A study by the advocacy group Childbirth Connection found that while costs vary by state and hospital, the average price tag for a vaginal delivery with no complications, including care for a newborn directly after birth, is $32,093 in the U.S. A caesarean section costs more than $51,000 on average.
The report came just days after President Donald Trump vulgarly pondered why there aren't more immigrants from Norway in the U.S. Like most industrialized countries, Norway provides healthcare to its citizens free-of-charge, and huge debts or medical bankruptcy brought on by the delivery of a child would be impossible there.
In 2015, Norway ranked as the best-performing country in the world in terms of healthcare for new mothers, according to Save the Children, and was found to have an infant mortality rate below two percent, compared with the U.S. rate of 7.9 percent.

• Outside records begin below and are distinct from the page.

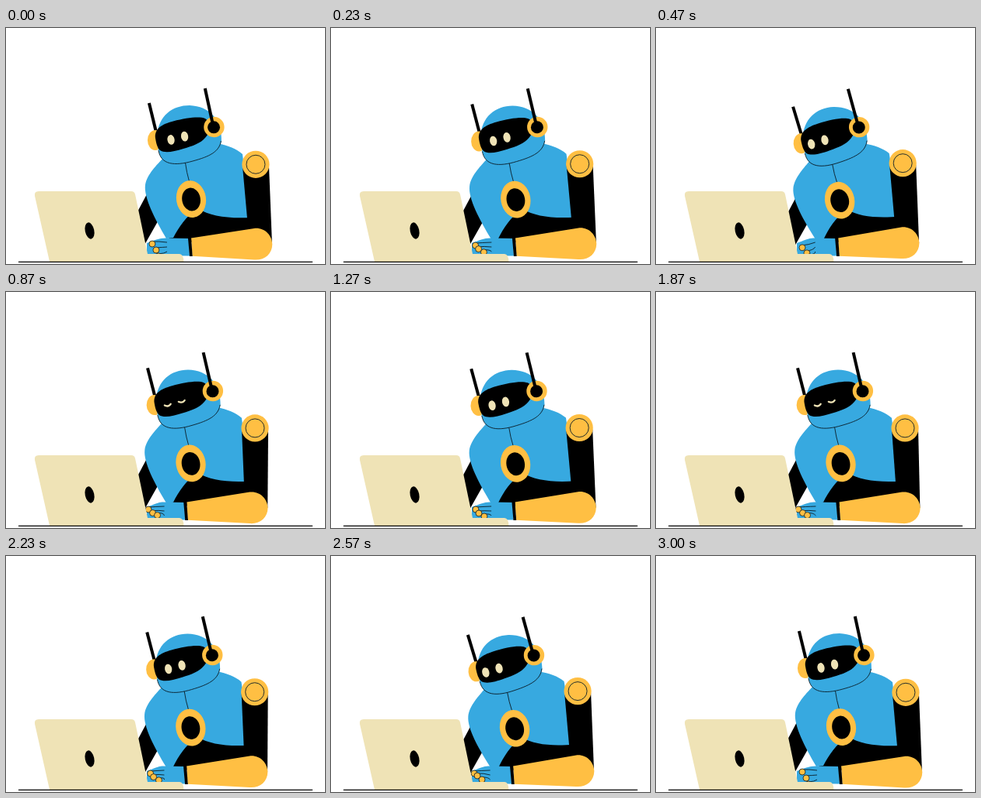
Recreate the animation shown at these times as an HTML page. Size 410x305 px, loop 3.03 s.

```html
<!DOCTYPE html>
<html lang="en">
<head>
<meta charset="utf-8">
<title>Robot at a laptop</title>
<style>
  html, body { margin: 0; width: 100%; height: 100%; overflow: hidden; background: #fff; }
  svg { display: block; width: 410px; height: 305px; }
  .blue { fill: #37a9e0; }
  .gold { fill: #ffbf43; }
  .cream { fill: #efe3b6; }
  .thin { fill: none; stroke: #0b1d28; stroke-width: .9; }
  .rod { stroke: #000; stroke-width: 4; }
  .lid { fill: none; stroke: #efe3b6; stroke-width: 2.2; stroke-linecap: round; }
</style>
</head>
<body>
<svg viewBox="0 0 410 305">
  <path id="farArm" d="M183 211 L165 245 L172 291 L199 243 Z"/>
  <path d="M209 272 L240 232 L308 238 L326 266 L236 277 Z"/>

  <g id="body">
    <path class="blue" d="M202 168 C195 176 181 189 179 203 C177 219 191 246 206 272 L215 271 C222 258 231 243 247 233.500 C262 243 285 246.500 314 245 L304 163 C296 156 286 152 272 149 Z"/>
    <path class="thin" d="M230.500 174 Q232 186 236 200"/>
    <g transform="rotate(-9 238 221)">
      <ellipse class="gold" cx="238" cy="221" rx="19" ry="24"/>
      <ellipse cx="238" cy="221.500" rx="11.800" ry="15"/>
    </g>
    <g id="head">
      <path class="rod" d="M184 97 L192.700 133"/>
      <ellipse class="gold" cx="192" cy="145" rx="10" ry="13"/>
      <path class="blue" d="M194 140 C196 113 214 100 236 100 C262 101 278 119 277 146 C274 160 262 166 240 172 C217 178.500 199 177 196 158 Z"/>
      <path class="thin" d="M196 158 C199 177 217 178.500 240 172 C262 166 274 160 276.500 146"/>
      <path d="M192 142 C191 130 200 124.500 215 120.500 C232 116 249 114 256 117 C264 121 264 134 256 142 C250 149 240 152.500 228 156 C215 160 204 162 198 158 C194 154 193 148 192 142 Z"/>
      <g id="eyes">
        <g id="open">
          <ellipse class="cream" cx="212.500" cy="144.300" rx="4.600" ry="6.400" transform="rotate(-10 212.500 144.300)"/>
          <ellipse class="cream" cx="230" cy="140" rx="4.600" ry="6.400" transform="rotate(-10 230 140)"/>
        </g>
        <g id="shut">
          <path class="lid" d="M208 144.800 Q213 147.500 216 143"/>
          <path class="lid" d="M226 140.300 Q231 142.800 234 138.500"/>
        </g>
      </g>
      <circle class="gold" cx="267.500" cy="128" r="13.200"/>
      <circle cx="267.100" cy="128.300" r="8"/>
      <path class="rod" d="M255.900 78 L265.600 123"/>
    </g>
  </g>

  <path id="upperArm"/>
  <g id="shoulder">
    <circle class="gold" cx="321" cy="176.300" r="17.600"/>
    <circle class="thin" cx="321" cy="176.300" r="12"/>
  </g>
  <path id="forearm" class="gold"/>
  <path id="hand" class="blue"/>
  <path id="cuff"/>
  <g id="fingers"></g>

  <path class="cream" d="M42 211 H161 Q165 211 166 215 L182 292 H223 Q228 292 228.500 302 H56 L37 217 Q36 211 42 211 Z"/>
  <ellipse cx="107.500" cy="262" rx="5.800" ry="10.800" transform="rotate(-12 107.500 262)"/>
  <path d="M16 302.300 H394" stroke="#000" stroke-width="1.300"/>
</svg>
<script>
const LOOP = 3030, END = 3000;
const $ = id => document.getElementById(id);
const set = (id, name, value) => $(id).setAttribute(name, value);
const mix = (a, b, k) => a + (b - a) * k;
const wave = (t, period, lag) => (1 - Math.cos(2 * Math.PI * (t - lag) / period)) / 2;

// Fingertips over one half-second tap: time, then x, y of each tip.
const taps = [
  [0, 188, 279, 193, 287, 196, 295],
  [70, 184, 281, 188, 284, 194, 289],
  [270, 186, 281, 190, 286, 197, 290],
  [370, 183, 281, 188.5, 285.5, 194.5, 288.5],
  [470, 188, 284, 194, 291, 197, 296],
  [500, 188, 279, 193, 287, 196, 295]
];

function tipsAt(t) {
  const p = t % 500;
  const i = taps.findIndex(row => row[0] > p);
  const a = taps[i - 1], b = taps[i];
  const k = (p - a[0]) / (b[0] - a[0]);
  return [1, 3, 5].map(c => [mix(a[c], b[c], k), mix(a[c + 1], b[c + 1], k)]);
}

function makePart(tag, attrs) {
  const el = document.createElementNS('http://www.w3.org/2000/svg', tag);
  for (const name in attrs) el.setAttribute(name, attrs[name]);
  $('fingers').append(el);
  return el;
}

const fingers = [0, 1, 2].map(() => [
  makePart('path', { class: 'thin' }),
  makePart('circle', { class: 'gold', r: 4, stroke: '#0b1d28', 'stroke-width': .8 })
]);

function drawEyes(t) {
  const p = t % 1000;
  const open = p < 730 ? 1 : p < 800 ? (800 - p) / 70 : p < 920 ? 0 : Math.min(1, (p - 920) / 70);
  const closed = open < .25;
  const look = wave(t, 1000, 70);
  const s = Math.max(open, .01);
  set('eyes', 'transform', `translate(${-8.3 * look} ${2.5 * look})`);
  set('open', 'visibility', closed ? 'hidden' : 'visible');
  set('shut', 'visibility', closed ? 'visible' : 'hidden');
  set('open', 'transform', `rotate(-13 221 142) translate(0 ${142 * (1 - s)}) scale(1 ${s}) rotate(13 221 142)`);
}

function drawArm(sway, slide) {
  const sx = 321 - 4 * sway, sy = 176.3 - 1.7 * sway;
  const ex = 322 - slide, ey = 279.5 - 1.6 * sway;
  const wx = 238 - slide;
  set('shoulder', 'transform', `translate(${sx - 321} ${sy - 176.3})`);
  set('upperArm', 'd', `M${sx - 17} ${sy + 2} L${sx + 17} ${sy + 2} L${ex + 20} ${ey} L${ex - 9} ${ey} Z`);
  set('forearm', 'd', `M${wx} 271.500 L${ex - 3} ${ey - 20.5} C${ex + 10} ${ey - 22} ${ex + 20} ${ey - 12} ${ex + 20.3} ${ey}
    C${ex + 20} ${ey + 13} ${ex + 10} ${ey + 21} ${ex - 3} ${ey + 20} L${wx + 1.5} 294.800 Z`);
  set('cuff', 'd', `M${wx - 4} 271.800 L${wx} 271.300 L${wx + 1.7} 295 L${wx - 2} 295 Z`);
  set('hand', 'd', `M${wx - 3} 272 L${wx - 31} 271.500 C198 271 190 274.500 181 278 L181 294 L${wx - 2} 294.500 Z`);
}

function drawFingers(t, slide) {
  tipsAt(t).forEach(([x, y], i) => {
    const [line, tip] = fingers[i];
    line.setAttribute('d', `M${x} ${y - 3} Q${x + 8} ${y - 3.5} ${207 - slide * .6} ${277 + i * 6}`);
    tip.setAttribute('cx', x);
    tip.setAttribute('cy', y);
  });
}

function draw(now) {
  const t = Math.min(now % LOOP, END);
  const sway = wave(t, 1000, 35);
  const slide = 6 * wave(t, 1500, 25);
  set('body', 'transform', `rotate(${-2.45 * sway} 278 268)`);
  set('head', 'transform', `rotate(${-.8 * sway} 235 172)`);
  set('farArm', 'transform', `translate(${-sway} ${4 * sway})`);
  drawEyes(t);
  drawArm(sway, slide);
  drawFingers(t, slide);
}

const start = performance.now();
function tick() {
  draw(performance.now() - start);
  requestAnimationFrame(tick);
}
tick();
</script>
</body>
</html>
```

The author of a highly respected 2007 study of medical bankruptcy in the U.S. estimated that 11 years later, as many as 56,000 households still go bankrupt annually as a result of childbirth or adoption.
"Why any society should let anyone be bankrupted by medical bills is beyond me, frankly," Dr. Steffie Woolhandler, a co-founder of Physicians for a National Health Program, told the Guardian. "It just doesn't happen in other western democracies."
While insurance companies often cover much of the cost of childbirth, many American families are still caught off-guard when they learn the amount they owe facilities after delivering. Childbirth Connection found that the average insured family pays about $3,400 after a birth—more than the total cost of childbirth in other countries including Spain and South Africa.
The Guardian report also came weeks after House Speaker Paul Ryan (R-Wis.) informed Americans that "we need to have higher birth rates in this country" in order to continue to fund programs like Social Security and Medicare—following the passage of the Republican Party's tax bill which many policy experts expect to trigger cuts to those programs, and decades of efforts to make prenatal healthcare and childcare less affordable and accessible to Americans.